--- WHAT IS EXPECTED ---
Go through the records below line by line. Count the lines with "style" and give the count alone.

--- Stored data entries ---
_____

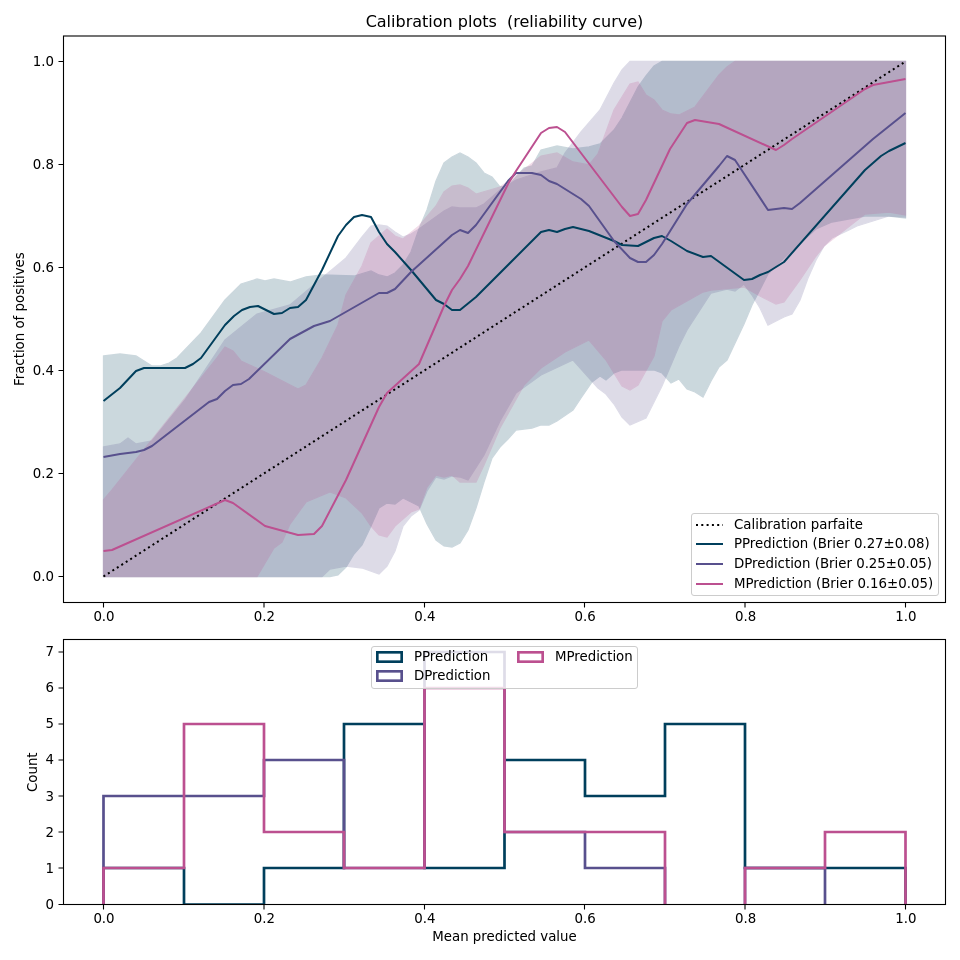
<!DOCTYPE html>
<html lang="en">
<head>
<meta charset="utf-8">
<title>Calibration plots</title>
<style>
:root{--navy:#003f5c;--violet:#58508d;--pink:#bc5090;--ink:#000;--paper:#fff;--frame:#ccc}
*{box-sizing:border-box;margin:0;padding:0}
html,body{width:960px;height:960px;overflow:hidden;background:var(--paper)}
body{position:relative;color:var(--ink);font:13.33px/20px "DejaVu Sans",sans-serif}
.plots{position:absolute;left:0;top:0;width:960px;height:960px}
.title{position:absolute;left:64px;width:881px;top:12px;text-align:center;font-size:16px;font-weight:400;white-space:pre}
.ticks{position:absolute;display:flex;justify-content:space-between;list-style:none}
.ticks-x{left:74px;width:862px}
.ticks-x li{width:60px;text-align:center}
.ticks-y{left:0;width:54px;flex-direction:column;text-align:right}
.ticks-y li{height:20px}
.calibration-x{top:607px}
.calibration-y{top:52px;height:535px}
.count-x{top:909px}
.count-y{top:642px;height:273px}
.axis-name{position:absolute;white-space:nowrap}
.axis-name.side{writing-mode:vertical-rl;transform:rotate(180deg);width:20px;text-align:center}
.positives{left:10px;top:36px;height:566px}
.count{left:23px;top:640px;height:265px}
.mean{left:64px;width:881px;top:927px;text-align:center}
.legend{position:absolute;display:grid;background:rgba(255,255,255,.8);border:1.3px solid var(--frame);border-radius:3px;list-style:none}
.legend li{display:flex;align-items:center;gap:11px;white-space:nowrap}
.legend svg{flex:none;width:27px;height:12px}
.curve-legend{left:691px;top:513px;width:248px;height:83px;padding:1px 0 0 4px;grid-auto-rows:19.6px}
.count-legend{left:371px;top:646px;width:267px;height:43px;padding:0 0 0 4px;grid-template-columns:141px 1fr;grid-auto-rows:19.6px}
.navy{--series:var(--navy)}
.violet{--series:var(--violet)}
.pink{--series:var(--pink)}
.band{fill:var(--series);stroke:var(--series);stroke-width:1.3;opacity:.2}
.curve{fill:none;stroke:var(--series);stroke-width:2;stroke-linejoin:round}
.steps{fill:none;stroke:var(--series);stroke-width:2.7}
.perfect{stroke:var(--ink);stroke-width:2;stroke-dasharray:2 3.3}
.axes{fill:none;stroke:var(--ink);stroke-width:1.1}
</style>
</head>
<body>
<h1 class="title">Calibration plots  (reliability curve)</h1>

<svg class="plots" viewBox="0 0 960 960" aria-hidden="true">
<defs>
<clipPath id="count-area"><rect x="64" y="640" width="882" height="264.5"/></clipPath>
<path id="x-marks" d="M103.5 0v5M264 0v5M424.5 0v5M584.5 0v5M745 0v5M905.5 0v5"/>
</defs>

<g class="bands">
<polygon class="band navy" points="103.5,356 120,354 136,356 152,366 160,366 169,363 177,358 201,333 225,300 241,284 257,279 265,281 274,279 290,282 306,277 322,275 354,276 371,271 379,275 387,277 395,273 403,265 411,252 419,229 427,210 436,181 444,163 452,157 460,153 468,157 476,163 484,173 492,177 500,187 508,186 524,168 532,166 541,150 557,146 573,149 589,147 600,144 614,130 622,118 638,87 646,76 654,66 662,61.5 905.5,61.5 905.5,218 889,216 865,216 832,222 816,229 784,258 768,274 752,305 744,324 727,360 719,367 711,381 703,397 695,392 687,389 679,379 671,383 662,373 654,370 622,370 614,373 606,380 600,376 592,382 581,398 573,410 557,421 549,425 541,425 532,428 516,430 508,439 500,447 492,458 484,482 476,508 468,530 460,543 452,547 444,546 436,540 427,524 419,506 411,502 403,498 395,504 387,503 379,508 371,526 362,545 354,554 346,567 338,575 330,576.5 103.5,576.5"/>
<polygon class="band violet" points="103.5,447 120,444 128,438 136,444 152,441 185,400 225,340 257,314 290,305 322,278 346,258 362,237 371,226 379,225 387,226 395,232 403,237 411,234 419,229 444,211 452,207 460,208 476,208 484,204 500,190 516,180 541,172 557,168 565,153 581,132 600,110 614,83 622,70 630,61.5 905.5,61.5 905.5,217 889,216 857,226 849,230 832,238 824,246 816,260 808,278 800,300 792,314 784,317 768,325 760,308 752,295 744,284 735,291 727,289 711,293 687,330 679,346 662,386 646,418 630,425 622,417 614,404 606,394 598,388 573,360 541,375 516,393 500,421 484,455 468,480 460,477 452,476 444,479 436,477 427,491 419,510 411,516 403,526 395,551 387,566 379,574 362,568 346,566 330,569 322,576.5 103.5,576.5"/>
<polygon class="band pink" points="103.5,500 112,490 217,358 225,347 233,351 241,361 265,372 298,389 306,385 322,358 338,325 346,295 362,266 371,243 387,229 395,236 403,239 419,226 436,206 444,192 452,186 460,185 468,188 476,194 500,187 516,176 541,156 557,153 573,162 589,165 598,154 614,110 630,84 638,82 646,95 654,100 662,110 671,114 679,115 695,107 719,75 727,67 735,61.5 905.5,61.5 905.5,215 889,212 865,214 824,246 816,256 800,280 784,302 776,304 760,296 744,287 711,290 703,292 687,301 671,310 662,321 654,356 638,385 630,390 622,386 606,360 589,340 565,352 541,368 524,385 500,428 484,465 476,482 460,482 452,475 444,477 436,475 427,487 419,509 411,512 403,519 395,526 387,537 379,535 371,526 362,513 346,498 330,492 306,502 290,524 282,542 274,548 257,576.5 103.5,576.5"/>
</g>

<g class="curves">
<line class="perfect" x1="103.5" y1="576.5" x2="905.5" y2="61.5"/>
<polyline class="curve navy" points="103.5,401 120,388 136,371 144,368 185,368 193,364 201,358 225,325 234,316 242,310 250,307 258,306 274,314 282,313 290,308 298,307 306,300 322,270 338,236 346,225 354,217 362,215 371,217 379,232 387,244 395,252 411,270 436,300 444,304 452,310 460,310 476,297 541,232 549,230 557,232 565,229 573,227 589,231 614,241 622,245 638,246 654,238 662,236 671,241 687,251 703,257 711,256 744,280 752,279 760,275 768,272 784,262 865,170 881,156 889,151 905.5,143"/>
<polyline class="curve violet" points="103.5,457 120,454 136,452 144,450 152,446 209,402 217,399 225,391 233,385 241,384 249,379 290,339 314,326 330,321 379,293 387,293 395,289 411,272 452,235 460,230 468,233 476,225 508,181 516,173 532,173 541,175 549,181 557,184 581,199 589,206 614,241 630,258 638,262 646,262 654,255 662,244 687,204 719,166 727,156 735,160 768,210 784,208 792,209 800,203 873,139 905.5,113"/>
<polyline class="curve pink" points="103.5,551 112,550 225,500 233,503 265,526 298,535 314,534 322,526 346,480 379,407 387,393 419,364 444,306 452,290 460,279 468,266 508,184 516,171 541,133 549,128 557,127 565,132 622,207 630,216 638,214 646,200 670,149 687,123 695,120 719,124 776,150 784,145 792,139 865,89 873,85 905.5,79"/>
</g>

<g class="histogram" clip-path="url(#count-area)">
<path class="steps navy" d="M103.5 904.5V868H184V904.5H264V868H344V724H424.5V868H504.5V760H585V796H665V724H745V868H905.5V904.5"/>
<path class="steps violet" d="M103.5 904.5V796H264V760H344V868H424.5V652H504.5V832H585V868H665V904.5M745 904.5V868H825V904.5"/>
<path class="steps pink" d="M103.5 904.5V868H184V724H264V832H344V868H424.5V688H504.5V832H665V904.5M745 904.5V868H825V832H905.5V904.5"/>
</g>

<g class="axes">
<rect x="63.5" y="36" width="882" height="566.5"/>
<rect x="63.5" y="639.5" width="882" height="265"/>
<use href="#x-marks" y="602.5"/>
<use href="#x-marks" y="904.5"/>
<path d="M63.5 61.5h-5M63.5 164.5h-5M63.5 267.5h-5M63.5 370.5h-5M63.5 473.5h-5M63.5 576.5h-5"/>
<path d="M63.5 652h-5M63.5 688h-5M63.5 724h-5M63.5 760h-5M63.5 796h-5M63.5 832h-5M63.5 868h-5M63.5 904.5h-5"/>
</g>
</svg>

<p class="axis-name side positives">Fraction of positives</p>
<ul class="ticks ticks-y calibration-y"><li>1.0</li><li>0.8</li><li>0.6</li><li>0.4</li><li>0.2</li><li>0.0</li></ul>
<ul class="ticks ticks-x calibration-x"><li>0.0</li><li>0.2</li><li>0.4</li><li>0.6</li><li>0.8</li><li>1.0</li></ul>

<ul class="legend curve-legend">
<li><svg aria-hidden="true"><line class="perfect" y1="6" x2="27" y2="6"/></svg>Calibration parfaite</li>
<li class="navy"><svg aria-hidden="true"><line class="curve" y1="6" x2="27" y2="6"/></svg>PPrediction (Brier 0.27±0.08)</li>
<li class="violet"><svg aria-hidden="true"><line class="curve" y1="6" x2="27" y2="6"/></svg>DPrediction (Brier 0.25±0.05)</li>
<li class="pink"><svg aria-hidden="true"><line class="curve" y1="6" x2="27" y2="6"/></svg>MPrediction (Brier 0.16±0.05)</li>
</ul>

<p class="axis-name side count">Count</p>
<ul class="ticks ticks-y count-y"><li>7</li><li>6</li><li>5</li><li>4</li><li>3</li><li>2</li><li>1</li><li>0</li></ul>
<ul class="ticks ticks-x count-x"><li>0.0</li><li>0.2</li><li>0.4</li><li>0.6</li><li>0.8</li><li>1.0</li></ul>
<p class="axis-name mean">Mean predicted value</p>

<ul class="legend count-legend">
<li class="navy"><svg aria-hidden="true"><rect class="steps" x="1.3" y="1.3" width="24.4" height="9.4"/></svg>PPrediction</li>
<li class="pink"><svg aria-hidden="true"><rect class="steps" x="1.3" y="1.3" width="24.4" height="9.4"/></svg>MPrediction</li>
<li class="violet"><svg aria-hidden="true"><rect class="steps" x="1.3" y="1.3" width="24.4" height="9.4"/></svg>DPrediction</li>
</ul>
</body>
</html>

_____

--- TASK ANSWER ---
4